From the first line of the entries below through the line holding "border: 2px solid var(--cell-line);", write out every line exactly, please, and leave out the pictures.

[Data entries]
* * * * * * *

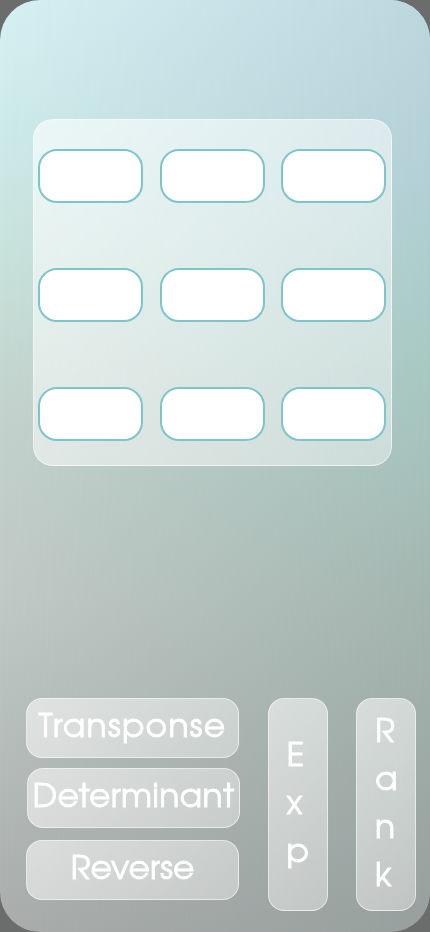
<!DOCTYPE html>
<html lang="en">
<head>
<meta charset="utf-8">
<title>Matrix calculator</title>
<style>
  :root {
    --backdrop: #6b6d6d;
    --cell: #ffffff;
    --cell-line: #7cc5ca;
    --glass-line: rgba(255, 255, 255, .55);
    --label: #ffffff;
  }
  * { box-sizing: border-box; margin: 0; }
  html, body { width: 430px; height: 932px; overflow: hidden; background: var(--backdrop); }
  .screen {
    position: relative;
    width: 430px;
    height: 932px;
    padding: 119px 14px 21px 26px;
    display: flex;
    flex-direction: column;
    justify-content: space-between;
    overflow: hidden;
    isolation: isolate;
    border-radius: 40px;
    background: linear-gradient(#d6f1f3, #cdeaea 14%, #c8e3dc 27%, #c3d2cc 44%, #c0c9c6 64%, #a9adac);
  }
  .screen::before {
    content: "";
    position: absolute;
    inset: 0;
    z-index: -1;
    background: linear-gradient(#bcd6de, #b3d0d6 18%, #a9cac5 36%, #a6c2bc 48%, #a3b5af 64%, #979f9d);
    -webkit-mask-image: linear-gradient(to right, transparent, #000);
    mask-image: linear-gradient(to right, transparent, #000);
  }
  .matrix {
    width: 359px;
    height: 347px;
    margin-left: 7px;
    padding: 29px 0 0 4px;
    display: grid;
    grid-template-columns: repeat(3, 105px);
    grid-auto-rows: 54px;
    gap: 65px 16.5px;
    border: 1px solid var(--glass-line);
    border-radius: 20px;
    background: linear-gradient(135deg, rgba(255, 255, 255, .62), rgba(255, 255, 255, .42));
  }
  .cell {
    border: 2px solid var(--cell-line);
    border-radius: 19px;
    background: var(--cell);
  }
  .actions {
    height: 213px;
    display: grid;
    grid-template-columns: 213px 60px 60px;
    column-gap: 28.5px;
  }
  .stack { display: flex; flex-direction: column; }
  .action {
    display: flex;
    align-items: center;
    justify-content: center;
    border: 1px solid var(--glass-line);
    border-radius: 16px;
    background: linear-gradient(135deg, rgba(255, 255, 255, .56), rgba(255, 255, 255, .38));
    color: var(--label);
    font: 33px/48px "TeX Gyre Adventor", "Century Gothic", sans-serif;
    -webkit-text-stroke: .8px var(--label);
    text-decoration: none;
    white-space: nowrap;
  }
  .wide { height: 60px; }
  .transpose { letter-spacing: 1.2px; margin-bottom: 10px; }
  .determinant { letter-spacing: .3px; margin: 0 -1px 12px 1px; }
  .tall {
    height: 213px;
    padding-left: 18px;
    flex-direction: column;
    align-items: flex-start;
  }
</style>
</head>
<body>
<main class="screen">
  <section class="matrix" aria-label="Matrix">
    <div class="cell"></div><div class="cell"></div><div class="cell"></div>
    <div class="cell"></div><div class="cell"></div><div class="cell"></div>
    <div class="cell"></div><div class="cell"></div><div class="cell"></div>
  </section>
  <nav class="actions" aria-label="Operations">
    <div class="stack">
      <a class="action wide transpose" href="#">Transponse</a>
      <a class="action wide determinant" href="#">Determinant</a>
      <a class="action wide" href="#">Reverse</a>
    </div>
    <a class="action tall" href="#" aria-label="Exp"><span>E</span><span>x</span><span>p</span></a>
    <a class="action tall" href="#" aria-label="Rank"><span>R</span><span>a</span><span>n</span><span>k</span></a>
  </nav>
</main>
</body>
</html>
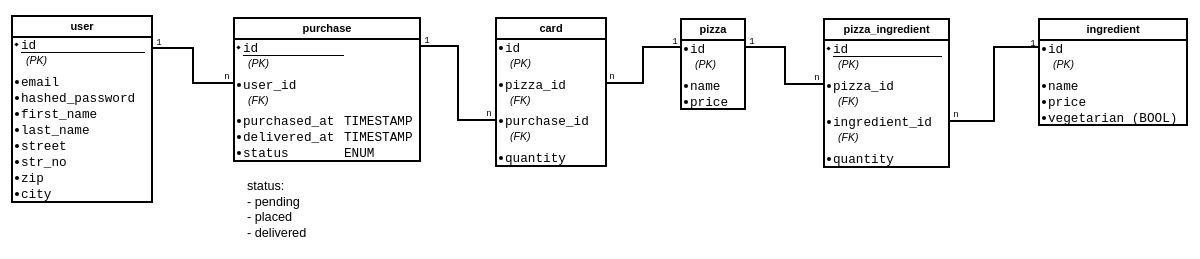
<!DOCTYPE html>
<html lang="en">
<head>
<meta charset="utf-8">
<title>Pizza order database schema</title>
<style>
:root {
  --ink: #000;
  --paper: #fff;
  --sans: "Liberation Sans", Arial, sans-serif;
  --mono: "Liberation Mono", "Courier New", monospace;
}
* { box-sizing: border-box; margin: 0; padding: 0; }
body { background: var(--paper); color: var(--ink); overflow: hidden; }
.schema { position: relative; width: 1200px; height: 259px; overflow: hidden; background: var(--paper); }
.relations { position: absolute; left: 0; top: 0; }
.relations polyline { fill: none; stroke: var(--ink); stroke-width: 2; }
.relations text { font: 9px var(--mono); fill: var(--ink); text-anchor: middle; }

.entity { position: absolute; display: flex; flex-direction: column; border: 2px solid var(--ink); background: var(--paper); }
.entity h2 {
  flex: none; height: 21px; border-bottom: 2px solid var(--ink);
  font: bold 11px/19px var(--sans); text-align: center;
}
.fields { list-style: none; padding: 1px 0 0 8px; font: 12.7px/16px var(--mono); }
.fields li { position: relative; height: 16px; white-space: nowrap; }
.fields li::before {
  content: ""; position: absolute; left: -6px; top: 5px;
  width: 4px; height: 4px; border-radius: 50%; background: var(--ink);
}
.fields .key { height: 36.6px; }
.fields .primary::before { width: 3px; height: 3px; border-radius: 0; transform: rotate(45deg); }
.primary .column { display: block; height: 15px; border-bottom: 1px solid var(--ink); }
.key small { display: block; padding-left: 5px; font: italic 10.5px/13px var(--sans); }
.primary small { padding-top: 1px; }
.typed { display: grid; grid-template-columns: 101px auto; }

.user { left: 11px; top: 15px; width: 142px; height: 188px; }
.user .fields { padding-top: 0; }
.user .column { width: 124px; }
.purchase { left: 233px; top: 17px; width: 188px; height: 145px; }
.purchase .column { width: 101px; }
.card { left: 495px; top: 17px; width: 112px; height: 150px; }
.pizza { left: 680px; top: 18px; width: 66px; height: 92px; }
.pizza-ingredient { left: 823px; top: 18px; width: 127px; height: 150px; }
.pizza-ingredient .column { width: 109px; }
.ingredient { left: 1038px; top: 18px; width: 150px; height: 108px; }

.status-note { position: absolute; left: 247px; top: 179px; font: 12.7px/15.7px var(--sans); }
.status-note ul { list-style: none; }
</style>
</head>
<body>
<main class="schema">
  <svg class="relations" width="1200" height="259" viewBox="0 0 1200 259" aria-label="Relations between tables">
    <polyline points="152,48 193,48 193,83 234,83"/>
    <polyline points="420,46 458,46 458,120 496,120"/>
    <polyline points="606,83 643,83 643,47 681,47"/>
    <polyline points="745,47 785,47 785,84 824,84"/>
    <polyline points="949,121 994,121 994,47 1039,47"/>
    <text x="159" y="45">1</text><text x="227" y="79">n</text>
    <text x="427" y="43">1</text><text x="489" y="116">n</text>
    <text x="612" y="79">n</text><text x="675" y="44">1</text>
    <text x="752" y="44">1</text><text x="817" y="80">n</text>
    <text x="956" y="117">n</text><text x="1033" y="46">1</text>
  </svg>

  <section class="entity user">
    <h2>user</h2>
    <ul class="fields">
      <li class="key primary"><span class="column">id</span><small>(PK)</small></li>
      <li>email</li>
      <li>hashed_password</li>
      <li>first_name</li>
      <li>last_name</li>
      <li>street</li>
      <li>str_no</li>
      <li>zip</li>
      <li>city</li>
    </ul>
  </section>

  <section class="entity purchase">
    <h2>purchase</h2>
    <ul class="fields">
      <li class="key primary"><span class="column">id</span><small>(PK)</small></li>
      <li class="key">user_id<small>(FK)</small></li>
      <li class="typed"><span>purchased_at</span><span>TIMESTAMP</span></li>
      <li class="typed"><span>delivered_at</span><span>TIMESTAMP</span></li>
      <li class="typed"><span>status</span><span>ENUM</span></li>
    </ul>
  </section>

  <section class="entity card">
    <h2>card</h2>
    <ul class="fields">
      <li class="key">id<small>(PK)</small></li>
      <li class="key">pizza_id<small>(FK)</small></li>
      <li class="key">purchase_id<small>(FK)</small></li>
      <li>quantity</li>
    </ul>
  </section>

  <section class="entity pizza">
    <h2>pizza</h2>
    <ul class="fields">
      <li class="key">id<small>(PK)</small></li>
      <li>name</li>
      <li>price</li>
    </ul>
  </section>

  <section class="entity pizza-ingredient">
    <h2>pizza_ingredient</h2>
    <ul class="fields">
      <li class="key primary"><span class="column">id</span><small>(PK)</small></li>
      <li class="key">pizza_id<small>(FK)</small></li>
      <li class="key">ingredient_id<small>(FK)</small></li>
      <li>quantity</li>
    </ul>
  </section>

  <section class="entity ingredient">
    <h2>ingredient</h2>
    <ul class="fields">
      <li class="key">id<small>(PK)</small></li>
      <li>name</li>
      <li>price</li>
      <li>vegetarian (BOOL)</li>
    </ul>
  </section>

  <aside class="status-note">
    <p>status:</p>
    <ul>
      <li>- pending</li>
      <li>- placed</li>
      <li>- delivered</li>
    </ul>
  </aside>
</main>
</body>
</html>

* * * * * * *

> Completed exercise
<!DOCTYPE html>
<html lang="en">
<head>
<meta charset="utf-8">
<title>Matrix calculator</title>
<style>
  :root {
    --backdrop: #6b6d6d;
    --cell: #ffffff;
    --cell-line: #7cc5ca;
    --glass-line: rgba(255, 255, 255, .55);
    --label: #ffffff;
  }
  * { box-sizing: border-box; margin: 0; }
  html, body { width: 430px; height: 932px; overflow: hidden; background: var(--backdrop); }
  .screen {
    position: relative;
    width: 430px;
    height: 932px;
    padding: 119px 14px 21px 26px;
    display: flex;
    flex-direction: column;
    justify-content: space-between;
    overflow: hidden;
    isolation: isolate;
    border-radius: 40px;
    background: linear-gradient(#d6f1f3, #cdeaea 14%, #c8e3dc 27%, #c3d2cc 44%, #c0c9c6 64%, #a9adac);
  }
  .screen::before {
    content: "";
    position: absolute;
    inset: 0;
    z-index: -1;
    background: linear-gradient(#bcd6de, #b3d0d6 18%, #a9cac5 36%, #a6c2bc 48%, #a3b5af 64%, #979f9d);
    -webkit-mask-image: linear-gradient(to right, transparent, #000);
    mask-image: linear-gradient(to right, transparent, #000);
  }
  .matrix {
    width: 359px;
    height: 347px;
    margin-left: 7px;
    padding: 29px 0 0 4px;
    display: grid;
    grid-template-columns: repeat(3, 105px);
    grid-auto-rows: 54px;
    gap: 65px 16.5px;
    border: 1px solid var(--glass-line);
    border-radius: 20px;
    background: linear-gradient(135deg, rgba(255, 255, 255, .62), rgba(255, 255, 255, .42));
  }
  .cell {
    border: 2px solid var(--cell-line);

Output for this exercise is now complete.